In 1857 the Supreme Court ruled that people of African-American decent were not and could never be "persons" or citizens of the United States. The court said slaves were private property subject to the desires of their rightful "owners."
In like manner the Supreme Court ruled in 1973 that unborn children, no matter what the stage of their development, were to be viewed in the same manner. They were not legal persons but private property subject to the desires of their mothers.
The Dred Scott decision seemed to strike a death-blow to the abolitionist cause. With the recent election of President Barack Obama, the pro-life/anti-abortion movement has likewise been dealt a crushing setback. All involved understand that the president and his allies in Congress will seek to erase any measures (few though they may be) to limit the practice of abortion.
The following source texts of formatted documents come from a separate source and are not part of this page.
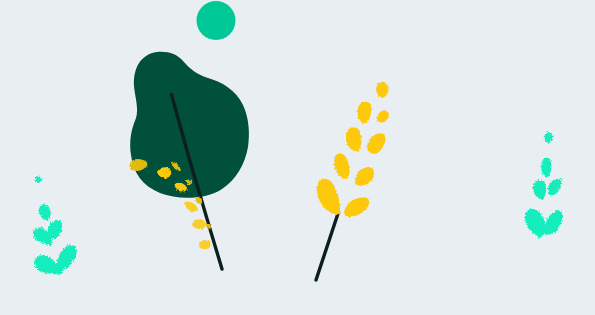
<!DOCTYPE html>
<html lang="en">
<head>
<meta charset="utf-8">
<title>Botanical shapes</title>
<style>
:root {
  --paper: #e8eef2;
  --sun: #00c896;
  --forest: #00503c;
  --stem: #0b1f1c;
  --gold: #fdc911;
  --gold-dark: #e2b90c;
  --mint: #14edbc;
}
html, body { margin: 0; height: 100%; overflow: hidden; background: var(--paper); }
svg { display: block; width: 595px; height: 315px; }
.paper { fill: var(--paper); }
.sun { fill: var(--sun); }
.tree-crown { fill: var(--forest); }
.stem { fill: none; stroke: var(--stem); stroke-width: 3.4; stroke-linecap: round; }
.gold { fill: var(--gold); }
.gold-dark { fill: var(--gold-dark); }
.gold-soft { fill: var(--gold); opacity: .88; }
.mint { fill: var(--mint); }
</style>
</head>
<body>
<svg viewBox="0 0 595 315" role="img" aria-label="A dark green tree, a golden sprig and two mint sprigs under a green sun">
  <defs>
    <filter id="crayon-edge" x="-10%" y="-10%" width="120%" height="120%">
      <feTurbulence type="fractalNoise" baseFrequency="0.45" numOctaves="2" seed="4" result="grain"/>
      <feDisplacementMap in="SourceGraphic" in2="grain" scale="3" xChannelSelector="R" yChannelSelector="G"/>
    </filter>
    <filter id="chalk-edge" x="-10%" y="-10%" width="120%" height="120%">
      <feTurbulence type="fractalNoise" baseFrequency="0.6" numOctaves="2" seed="9" result="grain"/>
      <feDisplacementMap in="SourceGraphic" in2="grain" scale="4.5" xChannelSelector="R" yChannelSelector="G"/>
    </filter>
  </defs>

  <rect class="paper" width="595" height="315"/>
  <circle class="sun" cx="216" cy="20.5" r="19.5"/>

  <g id="tree">
    <path class="tree-crown" d="M157 52C168 51 177 54 183 61C190 69 196 74 208 78C222 82 236 90 243 105C249 118 250 133 248 147C245 164 236 180 222 189C205 200 178 200 160 193C143 186 133 173 131 155C129 141 131 130 136 118C139 109 135 97 134 86C133 68 141 54 157 52Z"/>
    <path class="stem" d="M171.500 94.500C180 125 192 170 200 195C207 219 215 246 222 269"/>
    <g id="falling-petals" filter="url(#crayon-edge)">
      <path class="gold-dark" d="M130 164C131 159 138 158 143 160C147 161 149 164 146 167C142 171 136 172 132 170C130 169 129 167 130 164Z"/>
      <path class="gold" d="M157 172C159 168 164 166 168 168C172 170 172 174 169 177C165 179 159 178 157 172Z"/>
      <path class="gold-dark" d="M171 162C175 161 180 166 181 171C176 171 172 167 171 162Z"/>
      <path class="gold" d="M174 185C178 181 185 183 187 188C186 193 179 194 174 185Z"/>
      <ellipse class="gold-dark" cx="189" cy="182" rx="3" ry="2.600"/>
      <path class="gold-soft" d="M184 203C189 199 197 204 198 210C193 214 187 211 184 203Z"/>
      <path class="gold-dark" d="M195 199C198 196 203 198 203 203C199 205 196 203 195 199Z"/>
      <path class="gold-soft" d="M192 223C195 218 201 218 204 221C207 225 205 229 201 229C196 229 192 227 192 223Z"/>
      <path class="gold-dark" d="M205 223C208 222 211 224 211 228C208 230 206 227 205 223Z"/>
      <path class="gold-soft" d="M199 243C201 239 207 239 210 242C212 247 208 250 204 249C200 249 198 246 199 243Z"/>
    </g>
  </g>

  <g id="golden-sprig">
    <path class="stem" d="M338.500 212L316 280"/>
    <g class="gold" filter="url(#crayon-edge)">
      <path d="M377 85C380 80 386 81 388 86C390 92 386 97 382 98C377 96 375 90 377 85Z"/>
      <path d="M377 119C377 113 382 109 387 111C391 114 388 120 384 122C381 123 377 123 377 119Z"/>
      <path d="M358 108C360 101 367 100 370 104C373 110 370 119 367 123C360 124 356 117 358 108Z"/>
      <path d="M346 135C347 127 355 125 359 130C363 135 362 146 358 152C350 151 345 144 346 135Z"/>
      <path d="M367 146C369 137 377 131 384 134C388 140 382 151 376 154C370 154 366 151 367 146Z"/>
      <path d="M334 160C335 152 342 152 346 157C350 164 350 173 348 179C340 180 333 170 334 160Z"/>
      <path d="M355 182C355 172 363 166 371 167C377 171 374 180 367 184C361 186 356 187 355 182Z"/>
      <path d="M317 191C316 181 322 177 329 180C337 186 341 202 340 214C331 216 318 205 317 191Z"/>
      <path d="M344 212C346 202 357 196 367 198C373 203 366 211 358 215C351 217 345 219 344 212Z"/>
    </g>
  </g>

  <g id="left-mint-sprig" class="mint" filter="url(#chalk-edge)">
    <path d="M35 178C37 175 41 176 42 179C41 183 38 184 36 182Z"/>
    <path d="M39 209C40 203 46 203 49 207C51 212 51 218 48 220C43 221 39 216 39 209Z"/>
    <path d="M33 234C33 228 40 226 44 229C49 232 52 239 52 245C48 246 46 243 43 243C38 242 33 239 33 234Z"/>
    <path d="M48 229C49 222 56 218 61 221C64 227 61 236 55 239C50 240 47 235 48 229Z"/>
    <path d="M34 263C35 255 42 253 48 257C52 259 55 261 57 264C57 257 62 248 69 245C75 244 78 249 76 255C74 262 68 268 63 270C62 275 57 276 53 273C45 275 35 271 34 263Z"/>
  </g>

  <g id="right-mint-sprig" class="mint" filter="url(#chalk-edge)">
    <path d="M545 134C547 131 551 132 553 136C552 139 551 142 548 144C545 142 544 138 545 134Z"/>
    <path d="M542 162C543 157 549 156 551 161C552 168 551 175 547 178C542 175 540 169 542 162Z"/>
    <path d="M533 186C535 179 541 178 545 183C547 189 546 196 543 200C537 199 532 193 533 186Z"/>
    <path d="M548 189C549 182 555 178 561 179C563 185 559 192 554 195C550 196 547 194 548 189Z"/>
    <path d="M525 217C525 209 532 207 538 211C543 215 544 220 545 225C547 217 553 210 561 210C564 218 561 228 554 233C550 235 546 235 543 234C541 239 538 239 536 235C529 231 525 225 525 217Z"/>
  </g>
</svg>
</body>
</html>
Meanwhile, the Republican Party, in which the pro-life movement traditionally has placed its trust, lies in a state of wreckage without prospect of revival for perhaps a generation. And in any case, it must be admitted that the Republican Party, despite having almost total power for nearly a decade, failed to seriously roll back the effects of Roe v. Wade, the 1973 Supreme Court decision that established abortion as a constitutional right.
The Grand Old Party, like the Whig Party in the face of the Dred Scott decision, welcomed those who were outraged by the Supreme Court ruling in Roe v. Wade, but it never had the will to take its moral fight to the next level.
The similarities between slavery and abortion run deeper still. While only a small percentage of the American population owned slaves, likewise only a small percentage of American women seek abortions. And while slavery proponents wrapped themselves in the banner of "states rights," abortion advocates hold high the flag of unrestricted "individual rights" -- even as they would deny the rights of other human beings.
The pro-life movement maintains that an unborn child is a human being every bit as much as abolitionists considered a slave to be. And with infants now surviving outside of the womb after just a few months of pregnancy, the point becomes clearer, undeniable.
Preborn lives are not "property" to be kept or discarded on a personal whim; these infants do in fact have rights. The death penalty they suffer for the crime of being inconvenient is a moral travesty of the highest order.
Yet another sad association exists between abortion and slavery: Close to 40 percent of the abortions performed in the United States involve African-American babies, far in excess of the African-American proportion of the population. Millions of African-American infants have been killed by abortion since Roe v. Wade was decided. Abortion may have been presented as "family planning" when the case was argued in 1973, but what it has become is genocide.
Where does the pro-life movement go from here? Back to the Republican Party, which demonstrated that it didn't have the fortitude to really attack Roe v. Wade? To some this may seem the only option available.
But today's Republican Party now looks very similar to the Whig party, which it consigned to the ash heap of history just prior to the Civil War. Even though the GOP rode the ideals of Ronald Reagan to overwhelming power in Washington over the past 30 years, it has revealed itself to be the same Grand Old Party of big money and big business -- conservative ideals of government and morality be damned.
As I see it, pro-life conservatives have two alternatives at this juncture in our nation's history: One is to attempt to reform what is left of the Republican Party; the other is to deliver the GOP to the same fate as the Whig Party by forming a new party based upon the Christian ideals that brought down slavery and aims to bring down abortion. Let the debate begin.
Bob Cranmer , a former Allegheny County commissioner and chairman of the Allegheny County Republican Committee, lives in Brentwood ( firstname.lastname@example.org ).